John R. Clark, with a dissertation and publications on Roman comedy, a book on the Renaissance Latin Platonist Marsilio Ficino, a number of articles on medieval Latin literature, and an abiding interest in manuscript studies, keeps himself busy at Fordham teaching Latin (classical, Christian, and medieval) at all levels, classical drama in translation, and graduate courses in Roman comedy and satire, medieval Latin surveys and seminars, and Latin palaeography. During the summers, he offers a course on ecclesiastical Latin and occasional tutorials. Having just completed an article for Traditio on a recently discovered 13th-century text on alchemy and religion, he is looking forward to resuming his work on the interlocking themes of trickery and chance in Roman comedy, to be followed by the editing of a medieval Latin reader especially designed for a classics audience.

Harry B. Evans
Ph.D., North Carolina (Chapel Hill)
Professor Emeritus

Interests: Roman topography, Latin literature

Harry B. Evans is primarily interested in Roman topography: he has written two books and co-edited a third on topographical topics, and two of the five doctoral dissertations he directed during his 25 years at Fordham focused on Roman topography. He has been a Rome Prize Fellow and Resident in Classical Studies at the American Academy in Rome, and also taught three years at the Intercollegiate Center for Classical Studies in Rome, twice as professor-in-charge. He served as secretary-treasurer of the American Philological Association for five years and was also elected APA Vice President for Program for a four-year term. In retirement, he has recently published Exploring the Kingdom of Saturn: Kircher's Latium and its Legacy (University of Michigan, 2012).

Robert J. Penella
Ph.D., Harvard
Professor Emeritus

428A FMH (Bronx Campus)

Interests: Imperial Greek prose, Ancient Declamation, Late Antiquity, Roman historiography

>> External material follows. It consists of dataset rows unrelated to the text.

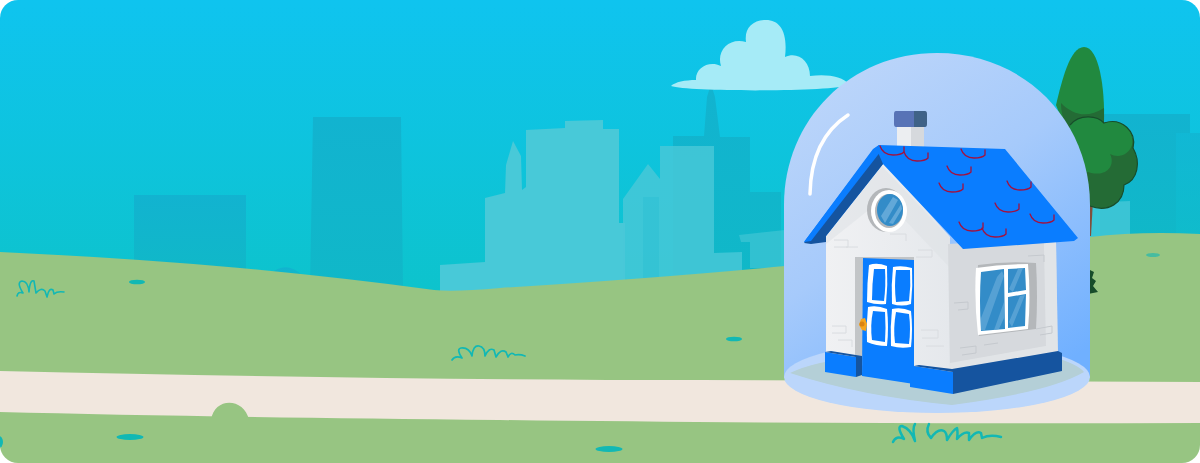
<!DOCTYPE html>
<html lang="en">
<head>
<meta charset="utf-8">
<title>House under a glass dome</title>
<style>
:root {
  --sky-top: #0fc4ef;
  --sky-low: #0dc3cb;
  --grass: #97c582;
  --path: #f1e7de;
  --teal: #12b8b4;
  --tower-dark: #12b3cc;
  --tower-light: #48c9d8;
  --cloud: #a6ebf7;
  --tree: #21893f;
  --tree-shade: #246b35;
  --tree-line: #174d2a;
  --roof: #0a7dff;
  --roof-shade: #15549f;
  --tile: #a3123f;
  --wall: #eceef1;
  --wall-side: #d6d9dd;
  --wall-shade: #dfe2e6;
  --frame-shade: #b4b7ba;
  --glass: #338cc8;
  --glint: #62a8d8;
  --white: #fff;
}
html, body { margin: 0; background: var(--white); }
.banner { display: block; width: 1200px; height: 463px; overflow: hidden; border-radius: 18px; }
.banner svg { display: block; }
.grass { fill: var(--grass); }
.path { fill: var(--path); }
.towers-dark { fill: var(--tower-dark); }
.towers-light { fill: var(--tower-light); }
.cloud { fill: var(--cloud); }
.spots { fill: var(--teal); }
.tufts { fill: none; stroke: var(--teal); stroke-width: 2; stroke-linecap: round; stroke-linejoin: round; }
.tree { fill: var(--tree); }
.tree-shade { fill: var(--tree-shade); }
.tree-line { fill: none; stroke: var(--tree-line); stroke-width: 1.2; }
.roof, .door, .plinth { fill: var(--roof); }
.roof-shade { fill: var(--roof-shade); }
.tiles { fill: none; stroke: var(--tile); stroke-width: 1.3; stroke-linecap: round; }
.wall { fill: var(--wall); }
.wall-side { fill: var(--wall-side); }
.wall-shade { fill: var(--wall-shade); }
.frame { fill: var(--white); }
.frame-shade { fill: var(--frame-shade); }
.glass { fill: var(--glass); }
.glint { fill: var(--glint); }
.bricks { fill: none; stroke: #d9dce0; stroke-width: 1; }
.bricks-side { fill: none; stroke: #c5c9ce; stroke-width: 1; }
</style>
</head>
<body>
<main class="banner">
<svg width="1200" height="463" viewBox="0 0 1200 463" role="img" aria-label="A small house protected by a glass dome on a green hill in front of a city skyline">
  <defs>
    <linearGradient id="sky" x1="0" y1="0" x2="0" y2="1">
      <stop offset="0" stop-color="var(--sky-top)"/>
      <stop offset="1" stop-color="var(--sky-low)"/>
    </linearGradient>
    <linearGradient id="dome" x1="0.2" y1="0" x2="0.85" y2="1">
      <stop offset="0" stop-color="#bdd6fa"/>
      <stop offset="0.45" stop-color="#a6cafb"/>
      <stop offset="1" stop-color="#70b0ff"/>
    </linearGradient>
    <linearGradient id="tower-fade" x1="0" y1="0" x2="0" y2="1">
      <stop offset="0" stop-color="#12b3d0"/>
      <stop offset="1" stop-color="#10b8c8"/>
    </linearGradient>
    <linearGradient id="front-wall" x1="0" y1="0" x2="1" y2="0">
      <stop offset="0" stop-color="#f0f1f3"/>
      <stop offset="1" stop-color="#e5e8ec"/>
    </linearGradient>
    <path id="tile" d="M0 0Q3 9 13 9Q21 9 24 6V1"/>
  </defs>

  <rect id="sky-area" width="1200" height="300" fill="url(#sky)"/>

  <g id="skyline">
    <g fill="url(#tower-fade)">
      <path d="M134 195H246V272H134Z"/>
      <path d="M313 117H401L403 290H310Z"/>
      <path d="M270 274Q286 260 302 275Z"/>
      <path d="M673 136H704L707 97L711 84L715 97L720 137H750V192H781V275H673Z"/>
      <path d="M1100 114H1190V133H1176V240H1100Z"/>
      <path d="M1176 133H1200V240H1176Z" opacity="0.7"/>
    </g>
    <g class="towers-light">
      <path d="M440 292V265L485 262V198L505 193L506 165L513 141L521 156L522 190L526 187V130L565 128V121L603 120V129H619V223H625V292Z"/>
      <path d="M623 199L648 164L660 179V146H714V253L742 252V272L623 288Z" opacity="0.82"/>
      <path d="M739 235L785 230V268H750V242H741Z" opacity="0.6"/>
      <path d="M1086 203L1130 201V238H1086Z" opacity="0.75"/>
    </g>
    <path class="towers-dark" d="M643 197H659V285H643Z" opacity="0.2"/>
  </g>

  <path id="cloud" class="cloud" d="M671 86C675 82 685 80 696 80C695 68 709 60 721 66C716 50 730 37 746 42C744 28 753 20 766 20C780 20 788 32 785 57C797 51 810 60 810 76C827 74 842 76 850 85C830 92 690 92 671 86Z"/>

  <g id="ground">
    <path class="grass" d="M0 252Q130 258 240 268Q345 278 434 290Q455 292 500 288Q660 278 785 266L1090 237Q1140 231 1200 234V463H0Z"/>
    <path class="path" d="M0 371Q400 380 700 380L1200 382V423Q800 424 500 420Q200 417 0 412Z"/>
    <path class="grass" d="M211 420C214 397 244 397 249 420Z"/>
    <g class="spots">
      <ellipse cx="137" cy="282" rx="8" ry="2.3"/>
      <ellipse cx="734" cy="339" rx="8" ry="2.3"/>
      <ellipse cx="1153" cy="255" rx="7" ry="2" opacity="0.6"/>
      <ellipse cx="130" cy="437" rx="13.5" ry="3"/>
      <ellipse cx="609" cy="449" rx="13.5" ry="3"/>
      <ellipse cx="-1" cy="442" rx="4" ry="6"/>
    </g>
    <g class="tufts">
      <path d="M17 296Q18 291 23 293Q16 282 22 281Q28 281 29 292Q30 279 34 281L36 293Q41 287 45 291L47 297Q49 287 53 290L54 294Q57 291 64 292" stroke-width="1.6"/>
      <path d="M452 360Q455 355 462 358Q456 349 461 348Q469 347 472 356Q473 345 479 346Q485 347 485 356Q489 347 494 350L496 357Q501 348 506 352L508 357Q511 351 515 355Q520 354 525 356" stroke-width="1.7"/>
      <path d="M893 442Q896 435 904 439Q896 426 902 426Q911 429 915 441Q912 428 915 424M929 424Q925 432 931 438Q938 428 944 431Q947 433 947 440Q953 430 957 428Q958 432 957 439Q964 431 969 433V440Q976 430 981 433L982 438Q990 434 1001 437" stroke-width="2.5"/>
    </g>
  </g>

  <g id="trees">
    <path d="M1088 200H1093L1091 236H1086Z" fill="#80503c"/>
    <path class="tree" d="M1056 105C1062 80 1070 47 1084 47C1099 47 1105 88 1104 122L1070 140Z"/>
    <path class="tree-shade" d="M1072 140C1062 120 1061 109 1061 103C1074 116 1088 118 1104 108V124Z"/>
    <path class="tree-shade" d="M1070 128C1080 114 1098 116 1104 123C1122 117 1137 132 1133 148C1141 162 1138 180 1124 185C1124 203 1108 213 1090 206L1070 200Z"/>
    <path class="tree" d="M1070 125C1080 113 1098 116 1104 123C1120 117 1135 130 1132 145C1128 156 1118 158 1110 154C1116 166 1106 178 1088 172L1070 175Z"/>
    <path class="tree-line" d="M1070 125C1080 113 1098 116 1104 123C1122 117 1137 132 1133 148C1141 162 1138 180 1124 185C1124 203 1108 213 1090 206"/>
    <path d="M1088 269L1094 272L1092 278L1096 281L1093 286L1098 292L1088 294Z" fill="#174d2a"/>
  </g>

  <g id="dome-glass">
    <path d="M784 205C784 120 850 53 937 53C1024 53 1090 120 1090 205V378H784Z" fill="url(#dome)"/>
    <ellipse cx="937" cy="377" rx="153" ry="36" fill="#bbd6fb"/>
    <path d="M790 373Q815 361 860 357L1050 356Q1078 364 1084 372Q1050 392 952 405Q860 396 790 373Z" fill="#b4cfd7"/>
    <path d="M810 194Q811 139 848 115" fill="none" stroke="var(--white)" stroke-width="3.5" stroke-linecap="round"/>
  </g>

  <g id="house">
    <g id="chimney">
      <path class="wall" d="M897 124H924V148H897Z"/>
      <path class="wall-side" d="M911 124H924V148H911Z"/>
      <path d="M896 111H914V127H896Q894 127 894 124V114Q894 111 896 111Z" fill="#5873b6"/>
      <path d="M914 111H925Q927 111 927 114V124Q927 127 925 127H914Z" fill="#3f6287"/>
    </g>

    <path id="front" fill="url(#front-wall)" d="M826 222L882 160L950 237V372L913 380L862 372L826 360Z"/>
    <path class="wall-shade" d="M826 231L880 164L950 238V268L884 198L826 244Z" opacity="0.55"/>
    <path id="side" class="wall-side" d="M948 244L1056 238L1058 357L950 373Z"/>
    <path class="wall" d="M1044 243L1056 241L1058 357L950 372V363L1046 346Z" opacity="0.55"/>
    <g class="bricks">
      <path d="M834 240H848V247H834M846 247H858M890 234H906V241M918 250H932V257H916M832 326H846V333H832M838 340H852V347M921 330H938V338H922M926 346H944"/>
    </g>
    <g class="bricks-side">
      <path d="M954 303L968 302V309L958 310M1028 256L1044 255V262M960 348L976 346V353L962 355M1036 329L1052 326V333L1040 335M984 345L998 343"/>
    </g>

    <g id="roof">
      <path class="roof" d="M804 242L873 149L879 145L1005 149L1078 238L1074 241L963 249L883 164L826 236Z"/>
      <path class="roof-shade" d="M804 243L877 150L883 164L826 236V242L811 244Z"/>
      <path class="roof" d="M804 242L874 149L879 145L881 151L811 241Z"/>
      <g class="tiles">
        <use href="#tile" x="880" y="146"/>
        <use href="#tile" x="904" y="152"/>
        <use href="#tile" x="961" y="149"/>
        <use href="#tile" x="947" y="166"/>
        <use href="#tile" x="939" y="183"/>
        <use href="#tile" x="1007" y="181"/>
        <use href="#tile" x="995" y="203"/>
        <use href="#tile" x="1030" y="214"/>
        <use href="#tile" x="959" y="222"/>
        <use href="#tile" x="982" y="228"/>
      </g>
    </g>

    <g id="round-window">
      <ellipse class="frame-shade" cx="886" cy="210" rx="19" ry="22"/>
      <ellipse class="frame" cx="889" cy="211" rx="18" ry="21"/>
      <ellipse class="frame-shade" cx="889" cy="211" rx="14" ry="17"/>
      <ellipse class="glass" cx="890" cy="210" rx="13" ry="16"/>
      <path class="glint" d="M881 216L893 197L898 200L885 223ZM889 223L901 204L902 209L893 224Z"/>
    </g>

    <g id="door">
      <path class="frame-shade" d="M855 257L914 257V263L863 260V374L855 371Z" opacity="0.75"/>
      <path class="door" d="M863 258L914 260V384L862 376Z"/>
      <g class="frame">
        <path d="M869 265Q877 262 887 266Q888 285 886 304Q876 305 867 302Q867 283 869 265Z"/>
        <path d="M893 267Q902 265 912 268Q913 286 911 304Q902 307 892 304Q891 285 893 267Z"/>
        <path d="M868 307Q877 305 887 309Q889 327 887 346Q876 346 867 342Q866 325 868 307Z"/>
        <path d="M892 309Q902 307 911 311Q913 329 911 347Q901 349 891 346Q890 327 892 309Z"/>
      </g>
      <g class="door">
        <path d="M874 269L885 269Q886 286 884 301L872 300Q872 284 874 269Z"/>
        <path d="M896 270L910 270Q911 286 909 301L896 302Q894 286 896 270Z"/>
        <path d="M873 311L885 312Q886 328 885 342L872 340Q870 325 873 311Z"/>
        <path d="M896 312L909 314Q911 329 909 344L895 343Q893 328 896 312Z"/>
      </g>
      <path d="M861 319L865 318L867 324L866 331L862 330L859 325Z" fill="#f5a51d"/>
      <circle cx="862" cy="324" r="2.5" fill="#d98312"/>
    </g>

    <g id="side-window">
      <path class="frame-shade" d="M978 265Q1005 261 1036 263Q1038 297 1036 329L979 336Q975 300 978 265Z"/>
      <path class="frame" d="M976 268Q1001 264 1028 264Q1031 297 1028 329L978 335Q974 300 976 268Z"/>
      <path class="glass" d="M981 272L1004 269L1005 329L981 331Q979 300 981 272ZM1008 269L1025 268L1026 290L1008 293ZM1008 297L1026 294L1025 326L1008 328Z"/>
      <path class="glint" d="M981 318L997 277L1002 271L1004 276L985 330H981ZM994 330L1004 302V318L999 329ZM1009 289L1018 269L1023 268L1013 292ZM1009 322L1020 296L1025 295L1012 327Z" opacity="0.75"/>
    </g>

    <g id="foundation">
      <path class="plinth" d="M825 352L856 357V377L825 372Z"/>
      <path class="roof-shade" d="M825 352L831 351L862 356V375L856 377V357Z"/>
      <path class="plinth" d="M914 366L953 372V394L910 387V379H914Z"/>
      <path class="roof-shade" d="M914 366L919 365L952 369L1058 351L1062 353V371L953 394V372Z"/>
    </g>
  </g>
</svg>
</main>
</body>
</html>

Robert J. Penella has had a long-standing interest in Roman history and historiography, in which areas he did most of his teaching. His main research interest, however, is the imperial Greek rhetorical and oratorical tradition from Dio Chrysostom to the School of Gaza, and he regards late antiquity as his major scholarly home. Past holder of NEH and Guggenheim fellowships, he is the author of four books, most recently The Private Orations of Themistius (Berkeley, 2000) and Man and the Word: The Orations of Himerius (Berkeley, 2007). He is contributing editor of Rhetorical Exercises from Late Antiquity: Choricius of Gaza, Preliminary Talks and Declamations, a collaborative translation (Cambridge, 2009), and is currently working on a translation of twelve declamations of Libanius (3-8, 11, 13-16, 24) and on various topics in imperial sophistic. He is a member of the advisory board of the Revue des études tardo-antiques.

George W. Shea
Ph.D., Columbia
Professor Emeritus

Interests: late antiquity, Latin literature

George W. Shea, associate chair for Lincoln Center, teaches courses in Latin language and literature as well as classics in translation. He has published three books on Latin poetry in addition to articles and reviews in both classics and other areas of general scholarly interest. He was for fifteen years Dean of Fordham College at Lincoln Center. He has a special interest in international education and has taught and lectured in Japan, Australia, and Italy, where for five years he directed Fordham's summer study program in Orvieto.


Eve Foti
Executive Secretary, Bronx Campus
Classics Department

428 FMH

Kerri Maguire
Executive Secretary, Lincoln Center

924F Lowenstein Building